James Byrne (poet)

From Wikipedia, the free encyclopedia
Jump to: navigation, search

James Byrne is a British poet and translator who edited The Wolf magazine from 2002-2017.[1] He was born in Buckinghamshire in 1977.[2] His most recent poetry collections include Everything Broken Up Dances,[3] published by Tupelo Press in the United States and White Coins, both in 2015.[4] Other published collections include Blood/Sugar by Arc Publications in 2009, He has also published pamphlets, including SOAPBOXES [5] and Myth of the Savage Tribes, Myth of Civilised Nations,[6] a collaborative work with the poet Sandeep Parmar. For many years James has been consistently talked of as 'one of the leading poets of his generation', endorsed by The Times as one of the 'ten rising stars of British poetry' in April 2009.[7] He lives in England after two years in New York City, where he received a Stein scholarship and an MFA from New York University. He was the Poet in Residence at Clare Hall, University of Cambridge from 2011-2012 and is a Senior Lecturer at Edge Hill University where he teaches poetry and poetics.[8]

In 2008, James won the Treci Trg poetry festival prize in Serbia.[9] In 2009 his New and Selected Poems: The Vanishing House was published by Treci Trg (in a bilingual edition) in Belgrade. He is the editor of The Wolf: A Decade (Poems 2002-2012) and is the co-editor of Voice Recognition: 21 Poets for the 21st Century, an anthology of British poets, under 35, published by Bloodaxe in 2009.[10] As sole editor of The Wolf from April 2006, James broadened the international reach of the magazine and this has affected some of his editorial work. In June 2012, Bones Will Crow: 15 Contemporary Burmese Poets[11] was co-edited and co-translated by James Byrne and ko ko thett and is widely recognised as the first anthology of contemporary Burmese poetry available in the West. Atlantic Drift: An Anthology of Poetry and Poetics was co-edited by Byrne and Robert Sheppard in 2017, publishing leading innovative poets from the UK and North America.

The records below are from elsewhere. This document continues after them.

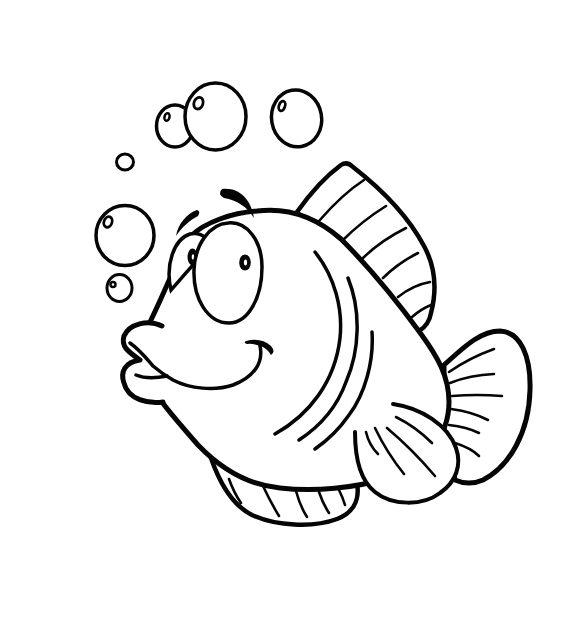
<!DOCTYPE html>
<html lang="en">
<head>
<meta charset="utf-8">
<title>Fish colouring page</title>
<style>
:root { --ink: #050505; --paper: #fff; }
html, body { margin: 0; background: var(--paper); overflow: hidden; }
svg { display: block; width: 577px; height: 640px; }
.outline { fill: var(--paper); stroke: var(--ink); stroke-width: 5; stroke-linecap: round; stroke-linejoin: round; }
.fin { stroke-width: 4.5; }
.bubbles, .eyes { fill: var(--paper); stroke: var(--ink); stroke-width: 3.5; }
.line { fill: none; stroke: var(--ink); stroke-width: 3.5; stroke-linecap: round; stroke-linejoin: round; }
.rays { stroke-width: 2.6; }
.solid { fill: var(--ink); stroke: none; }
.glint { fill: var(--paper); stroke: none; }
</style>
</head>
<body>
<svg viewBox="0 0 577 640" role="img" aria-label="Line drawing of a smiling fish blowing bubbles">
  <g class="bubbles">
    <ellipse cx="175" cy="126" rx="18.5" ry="21"/>
    <ellipse cx="167" cy="117" rx="2.5" ry="3.8" transform="rotate(15 167 117)" stroke-width="2.5"/>
    <ellipse cx="215.500" cy="116.500" rx="30.500" ry="33.500"/>
    <ellipse cx="198.500" cy="103" rx="4.500" ry="6" transform="rotate(20 198 103)" stroke-width="2.8"/>
    <ellipse cx="296.500" cy="118.500" rx="25" ry="28.500" transform="rotate(-10 296 118)"/>
    <ellipse cx="282" cy="106" rx="3" ry="5" transform="rotate(20 282 106)" stroke-width="2.8"/>
    <ellipse cx="125" cy="162" rx="8.500" ry="8" stroke-width="3"/>
    <ellipse cx="125" cy="235.500" rx="29" ry="30"/>
    <ellipse cx="108" cy="222" rx="4" ry="5.500" transform="rotate(20 108 222)" stroke-width="2.8"/>
    <ellipse cx="119.500" cy="288" rx="12.500" ry="13.500" stroke-width="3"/>
    <circle cx="113" cy="284.500" r="2.500" stroke-width="2.500"/>
  </g>

  <g class="tail">
    <path class="outline" d="M444 365C461 350 479 331 500 331C521 332 531 357 530 390C529 432 510 466 483 480C474 484 464 484 455 480L444 430Z"/>
    <path class="line rays" d="M449 372Q469 358 494 349M450 383Q470 375 494 374M452 396Q477 394 502 396M451 409Q473 412 488 420M449 425Q467 427 479 433M455 443Q471 448 479 456"/>
  </g>

  <g class="dorsal-fin">
    <path class="outline fin" d="M297 212C309 195 326 176 341 165Q347 161 353 167C380 188 408 216 424 246C436 268 437 290 431 313Q429 325 419 331L350 280Z"/>
    <path class="line rays" d="M319 221C332 206 347 191 364 180M343 240C356 227 370 216 386 206M362 259C375 246 390 236 406 228M383 278Q398 263 418 253M398 297Q413 285 430 282M412 317Q421 309 431 305"/>
  </g>

  <g class="belly-fin">
    <path class="outline fin" d="M211 458C220 484 232 505 252 515C276 526 313 528 337 519C353 513 360 500 357 483L280 470Z"/>
    <path class="line rays" d="M229 479Q234 493 241 503M263 486Q271 503 279 516M296 491Q300 506 307 517M319 492Q323 504 329 513M339 490Q343 498 345 505"/>
  </g>

  <g class="body">
    <path class="outline" d="M162 402C170 413 184 429 198 445C222 470 248 485 280 488C315 492 355 488 388 478C424 466 449 437 449 402C449 376 437 356 421 334C397 301 370 268 341 239C316 217 289 207 257 211C232 213 205 222 191 236C179 254 166 290 150 322L140 350L145 390Z"/>
    <path class="line" d="M315 252C335 277 343 309 340 338C335 382 309 415 275 434M348 278C361 310 360 350 346 382C337 407 319 427 299 440M372 332C374 361 365 394 349 415C340 428 328 440 315 449"/>
  </g>

  <g class="mouth">
    <path class="outline" stroke="none" d="M160 323C147 320 130 324 124 336C121 345 126 353 138 362C125 362 121 372 124 383C128 400 148 405 163 402L178 385L168 360Z" style="stroke:none"/>
    <path class="line" style="stroke-width:5" d="M162 326C148 319 129 324 124 336C121 346 127 351 140 360C125 362 120 372 124 383C128 400 149 404 163 402"/>
    <path class="line" d="M130 343C140 350 146 358 153 366C160 372 166 376 173 380C190 389 215 391 233 385C252 378 264 364 260 346"/>
    <path class="line" d="M136 375Q148 380 167 376"/>
    <path class="solid" d="M246 341Q261 337 271 346Q276 352 271 355Q267 348 260 346Q252 343 247 344Q243 343 246 341Z"/>
  </g>

  <g class="eyes">
    <path d="M171 290C165 265 174 239 190 234Q199 232 206 238L196 262C188 270 180 280 171 290Z"/>
    <ellipse class="solid" cx="192.500" cy="257" rx="5" ry="8.500"/>
    <ellipse class="glint" cx="193" cy="257" rx="1.300" ry="2.800"/>
    <path d="M228 223C247 221 262 241 262 267C262 298 248 323 229 323C208 323 193 299 194 270C195 244 210 224 228 223Z"/>
    <ellipse class="solid" cx="245" cy="262.500" rx="5.800" ry="8"/>
    <ellipse class="glint" cx="245.500" cy="262.500" rx="1.600" ry="3"/>
  </g>
  <g class="brows solid">
    <path d="M176 236C178 224 187 213 197 210Q201 211 198 216C190 220 182 227 176 236Z"/>
    <path d="M222 189C238 187 251 198 254 218C247 207 237 200 224 198Q217 194 222 189Z"/>
  </g>

  <g class="side-fin">
    <path class="outline fin" d="M355 432C355 458 361 481 375 492C392 506 423 506 440 493C456 482 462 465 456 448C448 425 421 408 393 404L365 420Z" style="stroke:none"/>
    <path class="line" d="M355 432C355 458 361 481 375 492C392 506 423 506 440 493C456 482 462 465 456 448C448 425 421 408 393 404" style="stroke-width:4"/>
    <path class="line rays" d="M366 432Q369 445 378 454M375 428Q387 453 404 474M387 428Q412 449 435 476M396 417Q416 427 432 443"/>
  </g>
</svg>
</body>
</html>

James's own poems have been translated into several languages, including Arabic, Burmese, Chinese, Slovenian,[12], Spanish, Serbian and French. In 2009 he was invited by the British Council in Damascus to participate in the Al-Sendian arts festival in Syria. In 2012 he read his work at the inaugural Tripoli Poetry Festival in Libya and in 2013 he opened the Irrawaddy Literature Festival in Yangon, Burma. His work has been recommended by the Poetry Book Society (SOAPBOXES) and he won Tupelo's July Open Reading Competition in 2013 in the U.S. making him one of the first poets of his generation with a developed transatlantic profile.

Of Everything Broken Up Dances the American poet and translator Forrest Gander said: "Reading James Byrne is like gulping firewater shots of the world. The variety of poetic forms and lineations— in couplets, prose poems, anaphoric lists, singular lyrics, and sequences— acts out the author’s insistent concern for diversity, for internationality. The extraordinary and deftly employed lexicon derives from everywhere."

The poet John Kinsella wrote on the jacket for Blood/Sugar: ‘James Byrne is a phenomenon and Blood/Sugar is astonishing. Byrne has a razor-sharp wit, an acute intellect and a superb facility with language. The poetry he writes is both culturally and intellectually ‘learned’, but also rhetorically and lyrically confident. He is a complete original.’


References[edit]

External links[edit]